**Exercise details**
Repeat, word for word, all the data that follows, and exclude the pictures.

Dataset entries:
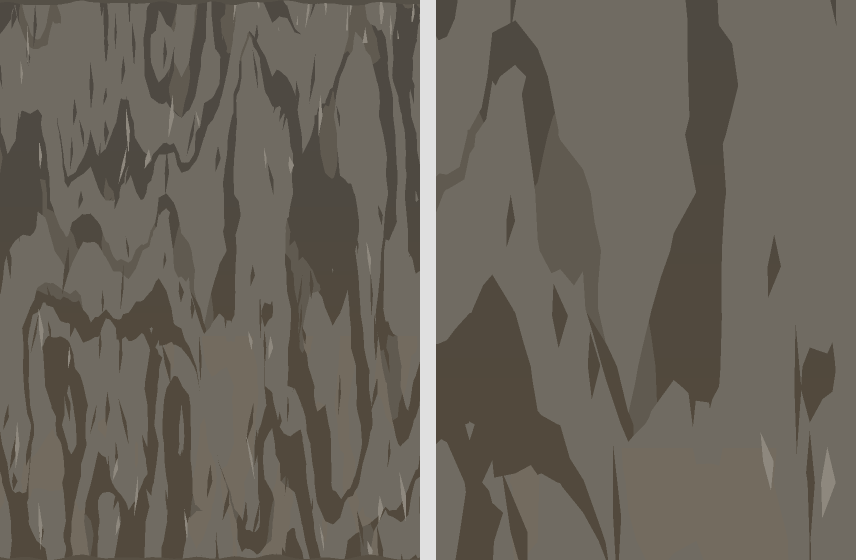
Left: the whole. Right: its middle third, enlarged.
Give the GLSL for this texture, as a WebGL 1 fragment shader.

```glsl
precision highp float;
uniform vec2 u_resolution;

const vec3 LIGHT = vec3(0.438, 0.420, 0.383);
const vec3 LIGHT_WARM = vec3(0.450, 0.418, 0.374);
const vec3 MID = vec3(0.377, 0.353, 0.313);
const vec3 DARK = vec3(0.304, 0.285, 0.257);
const vec3 DARK_WARM = vec3(0.322, 0.287, 0.238);
const vec3 PALE = vec3(0.555, 0.535, 0.495);

const vec2 FACET = vec2(0.018, 0.046);       // size of the straight-edged facets
const float FACET_JITTER = 0.65;
const vec2 GRAIN_SCALE = vec2(5.5, 1.3);
const vec2 FIBRE_SCALE = vec2(15.0, 3.0);
const float GRAIN_AMOUNT = 2.4;
const float FIBRE_AMOUNT = 0.95;
const float RISE = 1.9;                      // turns the bands into arches
const float BAND_WIDTH = 0.152;
const float WIDTH_VARIATION = 0.42;
const float MID_LEVEL = 0.20;
const vec2 FLECK_CELL = vec2(0.045, 0.100);
const vec2 FLECK_SIZE = vec2(0.0045, 0.040);
const float PALE_CHANCE = 0.09;
const float SLIVER_CHANCE = 0.40;
const float RIM = 0.009;

float hash(vec2 p) {
  vec3 q = fract(vec3(p.xyx) * 0.1031);
  q += dot(q, q.yzx + 33.33);
  return fract((q.x + q.y) * q.z);
}

float cornerSlope(vec2 cell, vec2 offset) {
  float angle = 6.2832 * hash(cell);
  return dot(vec2(cos(angle), sin(angle)), offset);
}

float gradientNoise(vec2 p) {
  vec2 i = floor(p), f = p - i;
  vec2 s = f * f * f * (f * (f * 6.0 - 15.0) + 10.0);
  vec2 e = vec2(1.0, 0.0);
  float low = mix(cornerSlope(i, f), cornerSlope(i + e, f - e), s.x);
  float high = mix(cornerSlope(i + e.yx, f - e.yx), cornerSlope(i + 1.0, f - 1.0), s.x);
  return mix(low, high, s.y);
}

// Grain height, band half width and tone at one facet corner
vec3 cornerField(vec2 v) {
  vec2 jitter = vec2(hash(v + 71.3), hash(v + 19.7)) - 0.5;
  vec2 p = (v + FACET_JITTER * jitter) * FACET;
  float grain = RISE * p.y + GRAIN_AMOUNT * gradientNoise(p * GRAIN_SCALE + 40.0)
              + FIBRE_AMOUNT * gradientNoise(p * FIBRE_SCALE + 83.0);
  float width = BAND_WIDTH + WIDTH_VARIATION * gradientNoise(p * vec2(9.0, 3.0) + 127.0);
  float tone = gradientNoise(p * vec2(13.0, 3.5) + 205.0);
  return vec3(grain, width, tone);
}

// Linear interpolation over triangles keeps every contour polygonal
vec3 facetField(vec2 p) {
  vec2 q = p / FACET;
  vec2 i = floor(q), f = q - i;
  float flip = step(0.5, hash(i + 311.0));
  f.x = mix(f.x, 1.0 - f.x, flip);
  vec2 start = i + vec2(flip, 0.0);
  vec2 across = vec2(1.0 - 2.0 * flip, 0.0);
  vec2 up = vec2(0.0, 1.0);
  vec2 side = f.x > f.y ? across : up;
  float major = max(f.x, f.y), minor = min(f.x, f.y);
  return cornerField(start) * (1.0 - major)
       + cornerField(start + side) * (major - minor)
       + cornerField(start + across + up) * minor;
}

// Scattered slim, tilted, kinked diamonds
float fleck(vec2 p, float seed, float chance) {
  vec2 home = floor(p / FLECK_CELL);
  float hit = 0.0;
  for (int y = -1; y <= 1; y++) {
    for (int x = -1; x <= 1; x++) {
      vec2 cell = home + vec2(float(x), float(y));
      vec2 key = cell + seed;
      vec2 centre = vec2(hash(key + 5.1), hash(key + 9.4));
      vec2 d = p - (cell + centre) * FLECK_CELL;
      vec2 size = FLECK_SIZE * (0.5 + vec2(hash(key + 13.7), hash(key + 23.9)));
      d.x += d.y * 0.45 * (hash(key + 37.2) - 0.5);
      d.x += 0.5 * size.x * abs(d.y) / size.y;
      float inside = step(abs(d.x) / size.x + abs(d.y) / size.y, 1.0);
      hit = max(hit, inside * step(hash(key), chance));
    }
  }
  return hit;
}

vec3 woodColour(vec2 p, float top) {
  vec3 field = facetField(p);
  float warmth = smoothstep(0.75, 0.35, p.y / top);
  vec3 dark = mix(DARK, DARK_WARM, warmth);
  vec3 light = mix(LIGHT, LIGHT_WARM, step(0.12, field.z) * step(p.y, 0.4 * top));

  // Dark grain bands, some of them faded
  float band = step(abs(fract(field.x) - 0.5), field.y);
  vec3 colour = mix(light, mix(dark, MID, step(MID_LEVEL, field.z)), band);

  // Splinters, pale chips and the worn rim
  colour = mix(colour, dark, fleck(p, 400.0, SLIVER_CHANCE));
  float corner = smoothstep(0.5, 0.6, p.x) * smoothstep(0.92, 0.97, p.y / top);
  colour = mix(colour, PALE, fleck(p, 700.0, PALE_CHANCE + 0.7 * corner));
  float rim = RIM * (0.7 + 2.0 * field.z);
  return mix(colour, mix(dark, MID, 0.4), step(min(p.y, top - p.y), rim));
}

void main() {
  float top = u_resolution.y / u_resolution.x;
  vec3 sum = vec3(0.0);
  for (int k = 0; k < 4; k++) {
    float n = float(k);
    vec2 shift = vec2(mod(n, 2.0), floor(n / 2.0)) * 0.5 - 0.25;
    sum += woodColour((gl_FragCoord.xy + shift) / u_resolution.x, top);
  }
  gl_FragColor = vec4(sum * 0.25, 1.0);
}
```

**Task result**
Left: the whole. Right: its middle third, enlarged.
Give the GLSL for this texture, as a WebGL 1 fragment shader.

```glsl
precision highp float;
uniform vec2 u_resolution;

const vec3 LIGHT = vec3(0.438, 0.420, 0.383);
const vec3 LIGHT_WARM = vec3(0.450, 0.418, 0.374);
const vec3 MID = vec3(0.377, 0.353, 0.313);
const vec3 DARK = vec3(0.304, 0.285, 0.257);
const vec3 DARK_WARM = vec3(0.322, 0.287, 0.238);
const vec3 PALE = vec3(0.555, 0.535, 0.495);

const vec2 FACET = vec2(0.018, 0.046);       // size of the straight-edged facets
const float FACET_JITTER = 0.65;
const vec2 GRAIN_SCALE = vec2(5.5, 1.3);
const vec2 FIBRE_SCALE = vec2(15.0, 3.0);
const float GRAIN_AMOUNT = 2.4;
const float FIBRE_AMOUNT = 0.95;
const float RISE = 1.9;                      // turns the bands into arches
const float BAND_WIDTH = 0.152;
const float WIDTH_VARIATION = 0.42;
const float MID_LEVEL = 0.20;
const vec2 FLECK_CELL = vec2(0.045, 0.100);
const vec2 FLECK_SIZE = vec2(0.0045, 0.040);
const float PALE_CHANCE = 0.09;
const float SLIVER_CHANCE = 0.40;
const float RIM = 0.009;

float hash(vec2 p) {
  vec3 q = fract(vec3(p.xyx) * 0.1031);
  q += dot(q, q.yzx + 33.33);
  return fract((q.x + q.y) * q.z);
}

float cornerSlope(vec2 cell, vec2 offset) {
  float angle = 6.2832 * hash(cell);
  return dot(vec2(cos(angle), sin(angle)), offset);
}

float gradientNoise(vec2 p) {
  vec2 i = floor(p), f = p - i;
  vec2 s = f * f * f * (f * (f * 6.0 - 15.0) + 10.0);
  vec2 e = vec2(1.0, 0.0);
  float low = mix(cornerSlope(i, f), cornerSlope(i + e, f - e), s.x);
  float high = mix(cornerSlope(i + e.yx, f - e.yx), cornerSlope(i + 1.0, f - 1.0), s.x);
  return mix(low, high, s.y);
}

// Grain height, band half width and tone at one facet corner
vec3 cornerField(vec2 v) {
  vec2 jitter = vec2(hash(v + 71.3), hash(v + 19.7)) - 0.5;
  vec2 p = (v + FACET_JITTER * jitter) * FACET;
  float grain = RISE * p.y + GRAIN_AMOUNT * gradientNoise(p * GRAIN_SCALE + 40.0)
              + FIBRE_AMOUNT * gradientNoise(p * FIBRE_SCALE + 83.0);
  float width = BAND_WIDTH + WIDTH_VARIATION * gradientNoise(p * vec2(9.0, 3.0) + 127.0);
  float tone = gradientNoise(p * vec2(13.0, 3.5) + 205.0);
  return vec3(grain, width, tone);
}

// Linear interpolation over triangles keeps every contour polygonal
vec3 facetField(vec2 p) {
  vec2 q = p / FACET;
  vec2 i = floor(q), f = q - i;
  float flip = step(0.5, hash(i + 311.0));
  f.x = mix(f.x, 1.0 - f.x, flip);
  vec2 start = i + vec2(flip, 0.0);
  vec2 across = vec2(1.0 - 2.0 * flip, 0.0);
  vec2 up = vec2(0.0, 1.0);
  vec2 side = f.x > f.y ? across : up;
  float major = max(f.x, f.y), minor = min(f.x, f.y);
  return cornerField(start) * (1.0 - major)
       + cornerField(start + side) * (major - minor)
       + cornerField(start + across + up) * minor;
}

// Scattered slim, tilted, kinked diamonds
float fleck(vec2 p, float seed, float chance) {
  vec2 home = floor(p / FLECK_CELL);
  float hit = 0.0;
  for (int y = -1; y <= 1; y++) {
    for (int x = -1; x <= 1; x++) {
      vec2 cell = home + vec2(float(x), float(y));
      vec2 key = cell + seed;
      vec2 centre = vec2(hash(key + 5.1), hash(key + 9.4));
      vec2 d = p - (cell + centre) * FLECK_CELL;
      vec2 size = FLECK_SIZE * (0.5 + vec2(hash(key + 13.7), hash(key + 23.9)));
      d.x += d.y * 0.45 * (hash(key + 37.2) - 0.5);
      d.x += 0.5 * size.x * abs(d.y) / size.y;
      float inside = step(abs(d.x) / size.x + abs(d.y) / size.y, 1.0);
      hit = max(hit, inside * step(hash(key), chance));
    }
  }
  return hit;
}

vec3 woodColour(vec2 p, float top) {
  vec3 field = facetField(p);
  float warmth = smoothstep(0.75, 0.35, p.y / top);
  vec3 dark = mix(DARK, DARK_WARM, warmth);
  vec3 light = mix(LIGHT, LIGHT_WARM, step(0.12, field.z) * step(p.y, 0.4 * top));

  // Dark grain bands, some of them faded
  float band = step(abs(fract(field.x) - 0.5), field.y);
  vec3 colour = mix(light, mix(dark, MID, step(MID_LEVEL, field.z)), band);

  // Splinters, pale chips and the worn rim
  colour = mix(colour, dark, fleck(p, 400.0, SLIVER_CHANCE));
  float corner = smoothstep(0.5, 0.6, p.x) * smoothstep(0.92, 0.97, p.y / top);
  colour = mix(colour, PALE, fleck(p, 700.0, PALE_CHANCE + 0.7 * corner));
  float rim = RIM * (0.7 + 2.0 * field.z);
  return mix(colour, mix(dark, MID, 0.4), step(min(p.y, top - p.y), rim));
}

void main() {
  float top = u_resolution.y / u_resolution.x;
  vec3 sum = vec3(0.0);
  for (int k = 0; k < 4; k++) {
    float n = float(k);
    vec2 shift = vec2(mod(n, 2.0), floor(n / 2.0)) * 0.5 - 0.25;
    sum += woodColour((gl_FragCoord.xy + shift) / u_resolution.x, top);
  }
  gl_FragColor = vec4(sum * 0.25, 1.0);
}
```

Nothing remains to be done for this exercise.